__Required work__. The answer is every line of the records that holds the word "rose", copied in full.

__Supplied data__.
------------------------------------------------------------

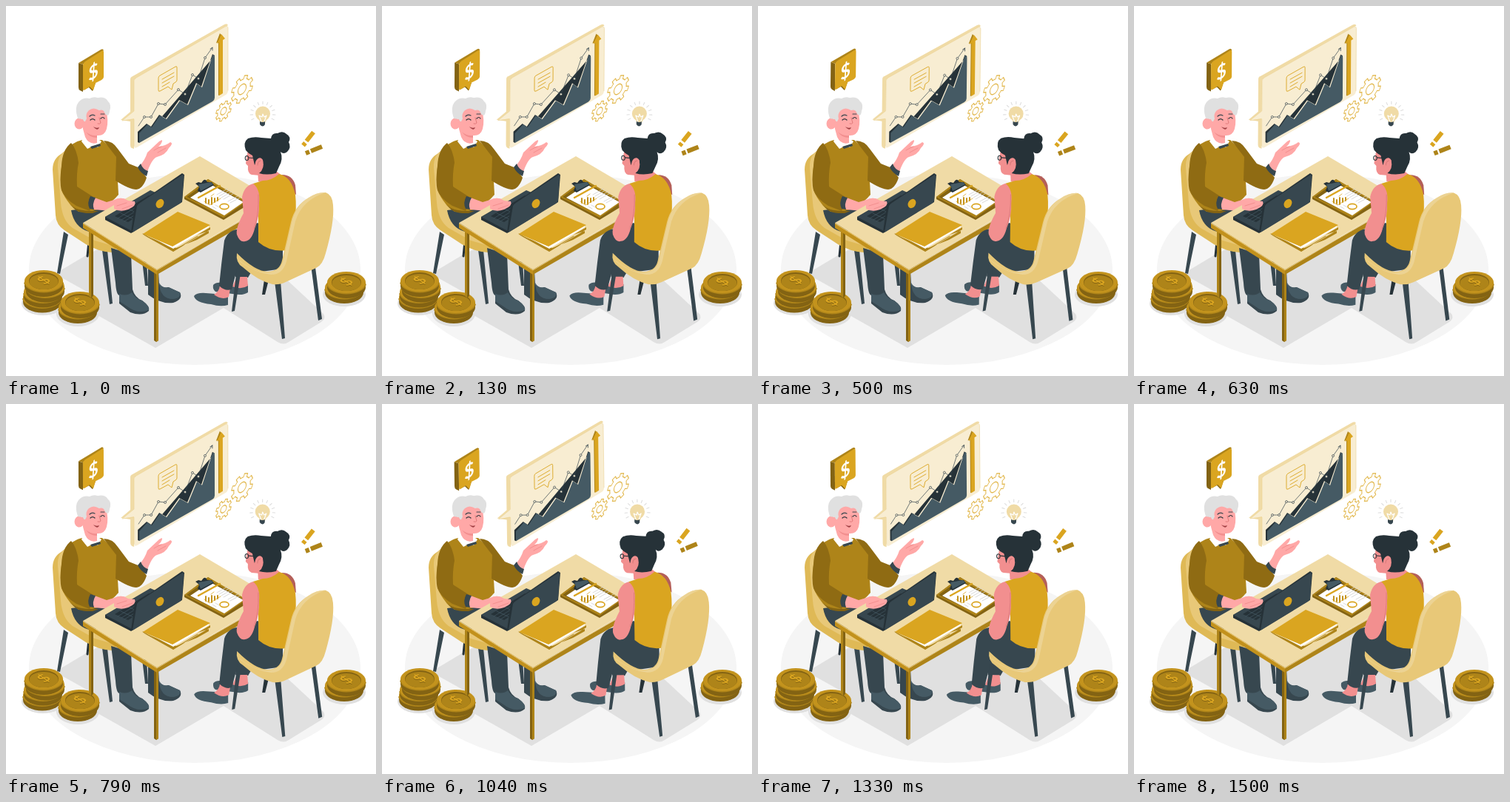
An HTML page that plays this animation: 500x500 px, repeating every 1540 ms.

```html
<!DOCTYPE html>
<html lang="en">
<head>
<meta charset="utf-8">
<title>Business consultation</title>
<style>
html, body { margin: 0; width: 100%; height: 100%; overflow: hidden; background: #fff; }
svg { display: block; width: 100%; height: 100%; }
text { font-family: Lato, sans-serif; font-weight: 700; text-anchor: middle; }
.gold { fill: #daa520; } .ochre { fill: #ae8419; } .brown { fill: #836313; } .sleeve { fill: #8f6b13; }
.sand { fill: #e8c878; } .cream { fill: #f0dba6; } .pale { fill: #f8edd2; }
.navy { fill: #37474f; } .ink { fill: #263238; } .slate { fill: #455a64; }
.skin { fill: #ffa8a7; } .rose { fill: #f28f8f; }
.grey { fill: #e0e0e0; } .white { fill: #fff; }
.line { fill: none; stroke-linecap: round; stroke-linejoin: round; }
</style>
</head>
<body>
<svg viewBox="0 0 500 500">
<defs>
  <g id="coin">
    <path class="brown" d="M-26 0V7A26 14.500 0 0 0 26 7V0Z"/>
    <path class="line" stroke="#ae8419" stroke-width="2.500" d="M-25.500 3A26 14.500 0 0 0 25.500 3"/>
    <ellipse rx="26" ry="14.500" fill="#c3931d"/>
    <ellipse rx="20" ry="11.500" class="brown"/>
    <ellipse cy="1" rx="19.500" ry="10.500" class="ochre"/>
    <text font-size="20" transform="matrix(.866 -.5 .866 .5 0 0)" y="7" fill="#836313">$</text>
    <text font-size="20" transform="matrix(.866 -.5 .866 .5 0 -1)" y="7" fill="#daa520">$</text>
  </g>
</defs>

<!-- Floor and shadows -->
<ellipse cx="255" cy="356" rx="224" ry="129" fill="#f5f5f5"/>
<path class="grey" d="M66 362L108 337L180 300L262 320L297 305L345 338L429 416Q433 422 426 427L382 454Q375 459 367 454L294 408L202 462L108 409L120 392Z"/>
<g class="grey">
  <ellipse cx="50" cy="402" rx="29" ry="16"/><ellipse cx="97" cy="416" rx="29" ry="17"/>
  <ellipse cx="457" cy="390" rx="29" ry="16"/>
</g>
<g>
  <use href="#coin" x="49" y="393"/><use href="#coin" x="50" y="386"/>
  <use href="#coin" x="53" y="379"/><use href="#coin" x="51" y="371.500"/>
  <use href="#coin" x="97" y="407.500"/><use href="#coin" x="100" y="400.500"/>
  <use href="#coin" x="457" y="380.500"/><use href="#coin" x="460" y="373.500"/>
</g>

<!-- Man: chair, legs, body -->
<path class="navy" d="M78 305L84 309L73 362L69 361ZM130 330H137L144 402L140 403ZM184 345H190L192 378H188Z"/>
<path class="line" stroke="#263238" stroke-width="3" d="M112 318L110 338"/>
<path fill="#dfb956" d="M76 199Q63 206 63 221L67 283Q68 296 79 303L108 322Q125 332 143 333L160 318L100 250L90 190Z"/>
<path class="sand" d="M85 193Q69 199 70 219L74 266Q76 290 90 300L120 317L148 325L156 310L110 230Z"/>
<path class="navy" d="M192 350L206 357L207 376Q210 382 219 380L235 387Q240 396 226 401Q208 403 192 390Z"/>
<path class="slate" d="M207 374Q211 382 220 380L235 387Q238 394 226 396Q208 396 207 374Z"/>
<path class="navy" d="M142 327L169 335L171 383Q174 394 184 398Q195 406 193 412Q184 420 168 414L153 402V391Q149 390 148 374Z"/>
<path class="slate" d="M153 389Q163 393 170 387Q175 396 184 398Q195 406 193 411Q178 417 164 406L153 399Z"/>
<path class="navy" d="M88 276L153 268L166 300L112 305Q92 299 88 276Z"/>
<path class="ochre" d="M103 181Q88 184 81 197Q71 220 75 248Q77 256 88 270L98 278Q130 281 152 255L149 199L130 181Z"/>
<path class="sleeve" d="M132 182Q144 182 151 193L166 213L181 219L190 232Q185 247 176 248Q167 248 148 236L149 204Z"/>
<path class="sleeve" d="M88 185Q76 194 75 216Q72 238 75 249Q79 260 95 270L113 277L121 260L96 244Q95 226 98 212Q96 194 88 185Z"/>
<path class="brown" d="M88 268Q92 278 125 277L117 280Q93 281 88 268Z"/>
<path class="skin" d="M117 258Q112 270 119 275L141 277Q153 279 161 277Q174 276 175 269Q174 264 164 263Q156 257 146 262L136 265Z"/>
<path class="line" stroke="#f28f8f" d="M148 270Q157 269 164 264M157 274L171 269"/>
<path class="skin" d="M180 217Q188 208 191 198L207 183Q214 178 209 187L206 190Q216 189 222 184Q227 185 220 192Q216 201 204 204Q197 206 190 227Q184 225 180 217Z"/>
<path class="line" stroke="#f28f8f" d="M200 195Q205 192 210 190M205 198L216 192"/>
<path class="navy" d="M182 213Q185 221 192 223L190 230Q182 226 178 218ZM114 257L121 259Q116 268 119 275L113 274Q109 266 114 257Z"/>
<path class="white" d="M105 177L102 183L110 193L118 189L124 191L129 183L123 179Z"/>
<path class="navy" d="M114 190L127 186L128 189L116 193Z"/>
<ellipse class="skin" cx="99" cy="159" rx="6.500" ry="7.500"/>
<path class="skin" d="M102 143Q118 133 135 140Q139 155 136 166Q133 176 123 175V185Q112 188 107 177L104 166Z"/>
<path class="rose" d="M108 170Q114 176 123 175V178Q113 178 108 170Z"/>
<path class="grey" d="M97 152Q92 137 98 130Q104 123 113 125Q118 122 124 124Q134 122 138 129Q143 133 140 142Q139 151 134 146Q132 139 126 141Q118 136 112 141Q107 146 109 152Q106 160 104 153Z"/>
<path class="line" stroke="#263238" stroke-width="1.200" d="M114 154Q117 151 120 154M128 152Q131 149 133 152"/>
<path class="line" stroke="#37474f" stroke-width="1.200" d="M113 149Q116 146 120 148M128 146L133 146"/>
<path class="line" stroke="#e07b7b" d="M126 151L128 158Q127 160 124 159"/>
<path fill="#9f3f43" d="M118 163Q122 166 126 164Q124 170 118 163Z"/>

<!-- Table -->
<path class="brown" d="M112 304H118V392L115 394L112 392ZM200 356H206V452L203 454L200 452Z"/>
<path class="ochre" d="M112 304H115V394L112 392ZM203 356H206V452L203 454Z"/>
<path fill="#c2911c" d="M104 293V300L204 363V356Z"/>
<path class="ochre" d="M204 356V363L362 272V265Z"/>
<path class="cream" d="M104 293L262 203L362 262L204 356Z"/>
<path class="line" stroke="#e8c878" d="M104.500 294L204 357L362 263"/>
<g id="laptop">
  <path class="ink" d="M134 285V289L169 307L215 279L195 250Z"/>
  <path class="navy" d="M134 285L195 249L232 265L170 304Z"/>
  <path class="ink" d="M147 284L193 256L211 263L165 292Z"/>
  <path class="line" stroke="#455a64" stroke-width=".7" d="M151 287L197 259M156 289L202 261M160 291L206 263M155 280L172 288M165 274L182 282"/>
  <path class="ink" d="M169 305L174 270L238 226L241 228L238 265Z"/>
  <path class="navy" d="M171 306L177 270Q178 268 181 266L237 229Q241 226 240 231L238 262Q238 265 235 267Z"/>
  <ellipse class="gold" cx="208" cy="267" rx="5" ry="6.500" transform="rotate(32 208 267)"/>
</g>
<path class="skin" d="M146 264Q155 256 165 263L174 264Q177 270 165 275Q154 279 146 274Z"/>
<path class="line" stroke="#f28f8f" d="M150 270L163 266M157 274L171 269"/>
<path class="ochre" d="M185 309L226 332L276 302V299L259 309L274 304V307L258 316L230 327Z"/>
<path class="white" d="M188 308L226 328L274 299V296Z"/>
<path class="gold" d="M185 308L232 278L276 296L225 325Z"/>
<path class="line" stroke="#ae8419" d="M185 308L226 331L259 311"/>
<path class="brown" d="M241 258V261L294 289L325 270V266L273 234Z"/>
<path class="ochre" d="M241 258L273 234L325 264L294 286Z"/>
<path class="brown" d="M244 258L273 237L321 264L294 282Z"/>
<path class="white" d="M249 259L276 241L321 265L295 283Z"/>
<path class="ink" d="M256 240L260 238L264 239Q269 231 272 238L278 238L281 242L263 252L259 250L261 244Z"/>
<path class="slate" d="M260 241L277 238L280 241L263 250Z"/>
<path class="line" stroke="#daa520" stroke-width="2.500" stroke-linecap="butt" d="M260 259L289 243"/>
<path class="line" stroke="#c3931d" stroke-width="2" stroke-linecap="butt" d="M270 266V260M274 267V262M278 268V259M282 265V260M286 263V259"/>
<path class="line" stroke="#daa520" stroke-width=".8" d="M268 264L275 269L290 260M277 257L281 254"/>
<path class="line" stroke="#cfcfcf" stroke-width=".8" d="M285 255L299 247M288 257L302 249M291 259L305 251M294 261L308 253M300 264L313 257M303 266L316 259M279 271L284 274M283 269L288 272"/>
<ellipse cx="295" cy="271" rx="6" ry="3.600" fill="none" stroke="#daa520" stroke-width="1.700"/>

<!-- Gears, paths set by script -->
<g class="line" stroke="#e2b84e" stroke-width="1.200">
  <path id="gearBig" transform="matrix(.866 -.5 0 1 319 112.500)"/>
  <path id="gearSmall" transform="matrix(.866 -.5 0 1 294 142)"/>
</g>

<!-- Board and price bubble -->
<g id="talk">
  <path class="brown" d="M98 77L104 79V116L100 114Q98 113 98 110Z"/>
  <path class="ochre" d="M98 77L128 59Q131 57 132 60L104 79Z"/>
  <path class="brown" d="M104 114L112 110L117 115L121 104L112 104Z"/>
  <path class="gold" d="M104 80Q104 77 107 75L129 61Q132 59 132 62V96Q132 98 129 100L121 104L118 114L113 109L107 113Q104 115 104 112Z"/>
  <text class="white" font-size="27" transform="matrix(.866 -.5 0 1 118 89)" y="9.500">$</text>
  <path class="cream" d="M168 99Q168 96 171 95L295 25Q299 23 300 26L173 100V193L170 192Q168 191 168 188V156L155 154L168 143Z"/>
  <path class="pale" d="M173 102Q173 99 176 97L296 28Q300 26 300 30V114Q300 118 297 120L177 191Q173 193 173 189V152L157 155L173 142Z"/>
  <path class="line" stroke="#ecd394" stroke-width=".6" d="M173 189V153L157 155L173 142V102Q173 99 176 97L296 28Q300 26 300 30V114"/>
  <path class="ink" d="M178 184V170L190 159L196 163L207 147L216 152L234 127L245 133L257 104L264 109L279 65L282 67L180 185Z"/>
  <path class="slate" d="M180 185V172L191 160L197 164L208 148L217 153L235 128L246 134L258 105L265 110L279 67Q282 64 282 70V124Q282 127 279 129Z"/>
  <path id="trend" class="line" stroke="#37474f" stroke-width=".7"/>
  <g id="dots" class="pale" stroke="#37474f" stroke-width=".7"></g>
  <path class="line" stroke="#37474f" stroke-width=".8" d="M276 58L279 56V60"/>
  <path class="ochre" d="M287 121V49L284 50L289 37L291 39V119Z"/>
  <path class="gold" d="M288 121V49L285 51L291 38L296 44L293 46V118Z"/>
  <g class="line" stroke="#daa520" stroke-width=".9">
    <path d="M206 97Q206 95 208 94L229 82Q231 81 231 83V100Q231 102 229 103L226 105L224 113L219 109L208 115Q206 116 206 114Z"/>
    <path d="M211 99L227 90M211 104L227 95M211 109L221 103"/>
  </g>
</g>

<!-- Woman, chair, idea marks -->
<g id="client">
  <path class="ink" d="M349 370H355L350 390H346Z"/>
  <path class="navy" d="M412 350L418 353L427 423L422 425Z"/>
  <path class="navy" d="M310 330L340 345L327 367L310 366Z"/>
  <path class="slate" d="M280 377Q285 372 295 375L312 378L327 376V387Q320 392 306 389L283 386Q279 383 280 377Z"/>
  <path class="rose" d="M312 366L326 366L327 378Q318 384 306 379Z"/>
  <path class="slate" d="M254 392Q258 387 270 388L283 389Q289 396 300 393L300 404Q290 407 277 403Q256 401 254 392Z"/>
  <path class="rose" d="M289 378L303 382L301 393Q292 398 281 390Q288 386 289 378Z"/>
  <path class="navy" d="M340 293L317 301Q300 302 295 317Q291 348 288 378Q296 386 305 383L314 349L345 359L374 355V320Z"/>
  <path fill="#b45f59" d="M373 228Q387 228 391 242L392 255L378 245Z"/>
  <path class="rose" d="M340 220L365 223L374 230L360 240L341 237Z"/>
  <path class="gold" d="M334 240L347 236Q359 236 369 227Q386 231 391 255Q395 290 379 330Q357 333 341 319L341 283Z"/>
  <path class="rose" d="M334 240Q322 243 319 258L321 280Q310 300 312 309Q316 320 323 318Q332 317 336 301Q343 284 342 266Q344 248 334 240Z"/>
  <path class="line" stroke="#d87979" stroke-width=".8" d="M341 255Q342 283 335 301"/>
  <path class="rose" d="M327 195Q325 204 324 213L327 216Q326 226 332 228L344 229L352 207L340 191Z"/>
  <path class="line" stroke="#263238" stroke-width="1.200" d="M338 206L328 205"/>
  <ellipse cx="325.500" cy="205.500" rx="2.300" ry="3" fill="none" stroke="#263238"/>
  <path class="ink" d="M324 195Q320 184 327 179Q335 176 345 178L358 179Q359 171 367 172Q374 168 379 173Q386 177 382 184Q386 191 380 197Q375 201 371 197Q375 207 369 217L365 226Q352 229 342 226Q350 220 347 208Q342 203 339 209L336 215L333 202Q328 200 324 195Z"/>
  <ellipse class="rose" cx="342" cy="212" rx="5" ry="7" transform="rotate(20 342 212)"/>
  <path class="line" stroke="#d87979" d="M340 215Q340 210 344 209"/>
  <path class="navy" d="M313 346L319 349L309 412L305 413ZM363 372L371 371L377 449L373 450Z"/>
  <path class="sand" d="M312 334Q310 347 320 353Q340 371 360 376Q370 377 378 373L419 354Q428 350 432 334Q444 292 442 269Q441 255 432 252Q421 251 409 259Q390 270 385 292L373 344Q370 358 354 359Q337 359 312 334Z"/>
  <path class="cream" d="M312 334Q310 341 317 345Q338 361 354 360Q370 359 374 346L386 293Q391 270 409 259Q421 251 432 252Q400 262 391 291L379 345Q374 363 358 363Q338 361 317 346Q310 341 312 334Z" opacity=".6"/>
  <circle class="cream" cx="347" cy="145.500" r="10"/>
  <path class="cream" d="M341 152L344 158H350L353 152Z"/>
  <path class="line" stroke="#fff" stroke-width="1.200" d="M345 156L342 148L346 150L347 146L349 150L352 148L349 156"/>
  <path class="navy" d="M343 156Q347 158 350 156V160Q347 165 343 160Z"/>
  <path id="rays" class="line" stroke="#dedede" stroke-width="1.100"/>
  <g stroke-width="6">
    <path stroke="#daa520" d="M406 182.500L415.500 170.500M401.500 188.500L404.500 185"/>
    <path stroke="#ae8419" d="M412 196L427 190M405 199L410 197"/>
  </g>
</g>
</svg>
<script>
const $ = id => document.getElementById(id);
const polar = (r, a, x = 0, y = 0) => `${x + r * Math.cos(a)} ${y + r * Math.sin(a)}`;

function gear(id, r) {
  const teeth = 8, step = 2 * Math.PI / teeth;
  let d = '';
  for (let i = .5; i < teeth; i++) {
    [[.76, -.5], [.76, -.27], [1, -.2], [1, .2], [.76, .27]].forEach(([k, a]) => {
      d += (d ? 'L' : 'M') + polar(r * k, (i + a) * step);
    });
  }
  const hole = r * .38;
  $(id).setAttribute('d', `${d}ZM${hole} 0A${hole} ${hole} 0 1 0 ${-hole} 0A${hole} ${hole} 0 1 0 ${hole} 0`);
}
gear('gearBig', 17);
gear('gearSmall', 12.3);

const trend = [[179, 162], [187, 150], [196, 150], [206, 132], [215, 133], [233, 113],
  [242, 119], [252, 93], [260, 98], [269, 70], [279, 56]];
$('trend').setAttribute('d', 'M' + trend.join('L'));
$('dots').innerHTML = trend.slice(1, -1)
  .map(([x, y]) => `<circle cx="${x}" cy="${y}" r="1.500"/>`).join('');

let rays = '';
for (let i = 0; i < 11; i++) {
  const a = Math.PI * (.85 + i * .13);
  rays += `M${polar(13.5, a, 347, 146)}L${polar(17, a, 347, 146)}`;
}
$('rays').setAttribute('d', rays);

const LOOP = 1540, SWING = 1500;
const sway = p => p < .25 ? 4 * p : p < .75 ? 2 - 4 * p : 4 * p - 4;

function draw() {
  const angle = sway(Math.min(1, performance.now() % LOOP / SWING));
  $('talk').setAttribute('transform', `rotate(${angle} 199 108)`);
  $('client').setAttribute('transform', `rotate(${angle} 347 289)`);
  requestAnimationFrame(draw);
}
draw();
</script>
</body>
</html>
```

------------------------------------------------------------

__Written reply__.
.skin { fill: #ffa8a7; } .rose { fill: #f28f8f; }
<path class="rose" d="M108 170Q114 176 123 175V178Q113 178 108 170Z"/>
  <path class="rose" d="M312 366L326 366L327 378Q318 384 306 379Z"/>
  <path class="rose" d="M289 378L303 382L301 393Q292 398 281 390Q288 386 289 378Z"/>
  <path class="rose" d="M340 220L365 223L374 230L360 240L341 237Z"/>
  <path class="rose" d="M334 240Q322 243 319 258L321 280Q310 300 312 309Q316 320 323 318Q332 317 336 301Q343 284 342 266Q344 248 334 240Z"/>
  <path class="rose" d="M327 195Q325 204 324 213L327 216Q326 226 332 228L344 229L352 207L340 191Z"/>
  <ellipse class="rose" cx="342" cy="212" rx="5" ry="7" transform="rotate(20 342 212)"/>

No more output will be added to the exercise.